This year on November 6th, St. Stephen will commemorate its faithful departed at our annual service of remembrance. Services like these are held in Christian churches of varied denominations all around the world, typically occurring around the feast of All Saints, at the beginning of November. Halloween is indelibly linked to this feast, as its original monicker – All Hallows’ Eve – attests. In addition to the annual reading of the church necrology, the choir will this year present within the typical framework of the service Gabriel Fauré’s poignant Requiem in a “chamber” version for organ, harp, violin, and cello. I am excited by this for a number of reasons, but none more than the opportunity it affords us to experience a work most generally known through concerts and recordings in its original, liturgical, setting. Fauré composed the Requiem while the Master of Choirs at the Parisian Church of The Madeline – where, incidentally, the great virtuoso and composer Camille Saint-Saens was organist. In its earliest version, the work is very much on a small, “church service” scale, and Fauré was to considerably alter, expand, and orchestrate it over the decade which followed. Regardless of the version (which is somewhat remarkable, considering the grandeur of the version for full orchestra), the piece is imbued with a gentle quality not conventional for the time, but emulated by later disciples (most notably in the unsurpassable Requiem of 20th century organist and composer Maurice Duruflé). It will be a truly special service, and I commend it to you. Please do not miss this special day in the life of St. Stephen!


Post-Election Prayer Service of Healing and Hope For Our Nation

St. Stephen invites you to join us after the polls close at 7 pm,  November 8, for a thirty minute service of meditation, prayers and music in our main sanctuary. We will thank God for the gift of citizenship and express our confidence that our nation’s future is in God’s hands; and we will pray for reconciliation and the welfare of this nation we cherish.  We hope that you will join us.

St. Stephen Hosts World AIDS Day Service

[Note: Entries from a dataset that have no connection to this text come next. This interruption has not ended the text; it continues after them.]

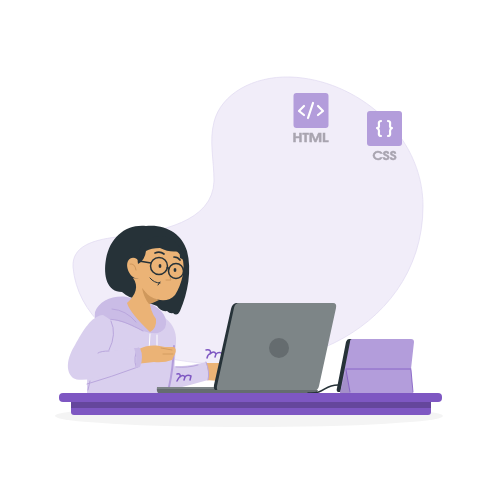
<!DOCTYPE html>
<html lang="en">
<head>
<meta charset="utf-8">
<title>Web developer at work</title>
<style>
:root {
  --blob: #f1edf9; --blob-edge: #e0d8f1;
  --violet: #7e57c2; --violet-dark: #65469c; --lilac: #b39ddb; --lilac-dark: #a48fca;
  --hoodie: #d9cfee; --hoodie-mid: #cabce6; --hoodie-dark: #b9a6dd;
  --skin: #ebb376; --skin-dark: #cf985c; --ink: #263238;
  --metal: #7d8587; --metal-dark: #656c6f; --label: #a9a5b0; --shadow: #f4f4f4;
}
html, body { margin: 0; background: #fff; overflow: hidden; }
.illustration { display: block; width: 500px; height: 500px; }
.label { font: 700 11.5px "TeX Gyre Adventor", Inter, sans-serif; fill: var(--label); stroke: var(--label); stroke-width: .4; text-anchor: middle; }
.line { fill: none; stroke-linecap: round; stroke-linejoin: round; }
.ink { stroke: var(--ink); }
.glyph { stroke: #fff; stroke-width: 2.2; }
.fold { stroke: var(--hoodie-dark); stroke-width: 1; }
</style>
</head>
<body>
<svg class="illustration" viewBox="0 0 500 500" role="img" aria-label="A woman in a lilac hoodie works at a laptop, with HTML and CSS icons floating above">
  <defs>
    <rect id="tile" width="35" height="35" rx="3" fill="var(--lilac)"/>
  </defs>

  <path id="backdrop" fill="var(--blob)" stroke="var(--blob-edge)" stroke-width=".7" d="M290 77C356 79 423 134 423 206C423 272 383 319 334 343C291 364 232 369 177 360C119 351 77 314 73 267C72 247 91 240 117 237C160 232 213 222 214 181C214 160 209 141 214 122C221 94 253 76 290 77Z"/>

  <g id="html-icon">
    <use href="#tile" x="293.500" y="93"/>
    <path class="line glyph" d="M304 106L299 111L304 115M318 106L323 111L318 115M313 103L308 118"/>
    <text class="label" x="310.500" y="142" textLength="36" lengthAdjust="spacingAndGlyphs">HTML</text>
  </g>
  <g id="css-icon">
    <use href="#tile" x="367" y="111"/>
    <path class="line glyph" stroke-width="2" d="M381 121C378 121 379 124 379 126C379 128 377 128 377 128C377 128 379 129 379 131C379 133 378 136 381 136M388 121C391 121 390 124 390 126C390 128 392 128 392 128C392 128 390 129 390 131C390 133 391 136 388 136"/>
    <text class="label" x="384.500" y="160" textLength="24" lengthAdjust="spacingAndGlyphs">CSS</text>
  </g>

  <ellipse id="floor-shadow" cx="249" cy="416" rx="194" ry="11" fill="var(--shadow)"/>

  <g id="woman">
    <g id="far-arm">
      <path fill="var(--skin)" d="M205 363L222 363L220 381L205 380Z"/>
      <path fill="var(--hoodie)" d="M172 366C186 367 197 364 206 362Q209 370 208 380L190 385L170 390Z"/>
      <path class="line fold" d="M206 362Q210 372 208 380M176 367Q188 368 198 365"/>
      <path class="line" stroke="var(--violet)" stroke-width="1.500" d="M177 374Q181 373 180 377Q183 374 185 377Q187 374 191 376M177 381Q179 377 180 377M185 377L184 380M191 376L190 380"/>
      <path class="line" stroke="var(--violet)" stroke-width="1.500" d="M206 350Q212 349 210 354Q214 350 216 354Q219 351 223 354M207 358Q208 354 210 354M216 354L215 357M223 354L222 358"/>
    </g>

    <path id="torso" fill="var(--hoodie)" d="M103 314C91 321 87 346 87 393H173L176 342Q177 325 162 316L136 307Z"/>
    <path class="line" stroke="var(--lilac)" stroke-width="2" d="M174 346Q173 370 169 387"/>
    <path id="hood" fill="var(--hoodie-mid)" d="M95 312C99 301 113 295 127 297L149 303C163 309 169 319 165 328C159 337 146 333 132 326C115 318 107 319 97 323Q94 319 95 312Z"/>
    <path class="line fold" d="M97 322C112 315 128 323 143 331M112 309Q126 310 136 322"/>
    <path class="line" stroke="#fff" stroke-width="1" d="M150 334L149 351M157 335L157 349"/>

    <g id="head">
      <path fill="var(--ink)" d="M122 292C107 292 103 276 106 259C110 237 126 224 146 226C166 224 182 234 187 251C192 270 188 293 180 311Q177 317 173 313Q170 314 167 311Q161 312 157 306L138 299Q130 299 122 292Z"/>
      <path id="neck" fill="var(--skin)" d="M133 278C139 286 136 295 127 303Q130 313 150 332Q157 328 156 319Q150 311 149 298L151 281Z"/>
      <path fill="var(--skin-dark)" d="M142 288Q149 296 159 300Q151 304 149 304Q144 298 142 288Z"/>
      <path id="face" fill="var(--skin)" d="M143 250C151 241 174 245 182 257C186 268 182 284 175 295C168 304 151 301 144 290L139 279C130 279 125 267 128 261C131 256 137 257 140 263Z"/>
      <path id="fringe" fill="var(--ink)" d="M138 264C136 249 144 237 159 236C172 236 182 245 184 260L180 258Q180 254 179 251Q170 253 160 248Q151 248 146 251Q145 260 138 264Z"/>
      <path class="line" stroke="var(--skin-dark)" d="M130 264Q135 263 136 270M168 271L171 280L166 280"/>
      <g id="glasses" class="line ink" stroke-width="1.500">
        <circle cx="159" cy="266" r="8.500"/>
        <circle cx="176" cy="271" r="7.500"/>
        <path d="M151 263L139 261M167 268L169 268"/>
      </g>
      <ellipse cx="160" cy="266" rx="1.400" ry="2" fill="var(--ink)"/>
      <ellipse cx="175" cy="270" rx="1.400" ry="2" fill="var(--ink)"/>
      <path class="line ink" stroke-width="1.700" d="M155 253Q160 251 164 254M174 257Q178 257 180 260"/>
      <path class="line ink" stroke-width="1" d="M150 278Q154 283 160 283M158 285L160 282"/>
    </g>

    <g id="near-arm">
      <path id="near-hand" fill="var(--skin)" d="M137 350C147 344 157 345 165 347L174 347Q177 349 175 354L172 360Q164 363 154 362L136 364Z"/>
      <path class="line" stroke="var(--skin-dark)" stroke-width=".8" d="M161 348L172 350M163 354L173 354"/>
      <path fill="var(--hoodie)" d="M103 315C91 316 83 331 75 345C67 358 65 371 73 378C82 384 115 374 138 367Q143 357 138 348L109 351Q118 332 111 320Z"/>
      <path class="line fold" d="M109 351Q101 351 98 353M138 348Q133 357 136 367M111 321Q117 334 109 350M87 384Q111 377 138 367M90 381L88 390"/>
      <path fill="var(--hoodie-mid)" d="M134 348L140 348Q144 357 140 367L135 368Q138 358 134 348Z"/>
    </g>
  </g>

  <g id="laptop">
    <path fill="var(--metal-dark)" d="M157 387H215V394H160Q156 393 157 387Z"/>
    <path fill="var(--metal)" d="M157 387H214V389H157Z"/>
    <path fill="var(--ink)" d="M236 303H244L224 391H217Q213 390 214 385L231 309Q232 304 236 303Z"/>
    <path fill="var(--metal)" d="M239 303H333Q337 303 336 308L319 386Q318 391 313 391H220Q216 391 217 386L234 308Q235 303 239 303Z"/>
    <path fill="var(--metal-dark)" d="M208 390H318L316 394H208Z"/>
    <circle id="lid-badge" cx="279" cy="348" r="10" fill="var(--metal-dark)"/>
  </g>

  <path id="cable" class="line ink" stroke-width="1.500" d="M308 393C326 394 323 385 338 385"/>

  <g id="tablet">
    <path fill="var(--ink)" d="M349 339H355L343 392H338Q336 391 337 388L346 342Q347 339 349 339Z"/>
    <path fill="var(--lilac)" d="M352 339H411Q414 339 414 342L411 369L413 393H340L350 342Q350 339 352 339Z"/>
    <path fill="var(--lilac-dark)" d="M346 370L340 393H350Z"/>
    <path class="line" stroke="var(--violet)" stroke-width=".8" d="M346 369H411M346 370L350 392M411 370L413 392"/>
  </g>

  <g id="desk">
    <rect x="71" y="398" width="360" height="17" rx="3" fill="var(--violet)"/>
    <rect x="71" y="401" width="360" height="7" fill="var(--violet-dark)"/>
    <rect x="59" y="393" width="383" height="9" rx="4" fill="var(--violet)"/>
  </g>
</svg>
</body>
</html>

The United Nations has declared every December 1 as an international observance of World AIDS Day, to increase public awareness and action around this deadly disease. Last year, a consortium of local congregations and faith leaders hosted the first World AIDS Day service at Broadway Baptist Church. This year’s service will be at St. Stephen Presbyterian Church. The service will offer inspiring music and St. Stephen’s outstanding choir, led by Organist and Director of Music Ministries Mitchell Crawford. Our guest speaker will be Dr. Cheryl McDonald, a local physician who specialized in infectious diseases and is the current President of the Board of Directors at the AIDS Outreach Center.

Participating faith representatives include Broadway Baptist, Brite Divinity School, and several congregations representing many denominations. This year we are partnering with RESULTS (, a bipartisan advocacy organization that has been combating the effects of global poverty for over 35 years.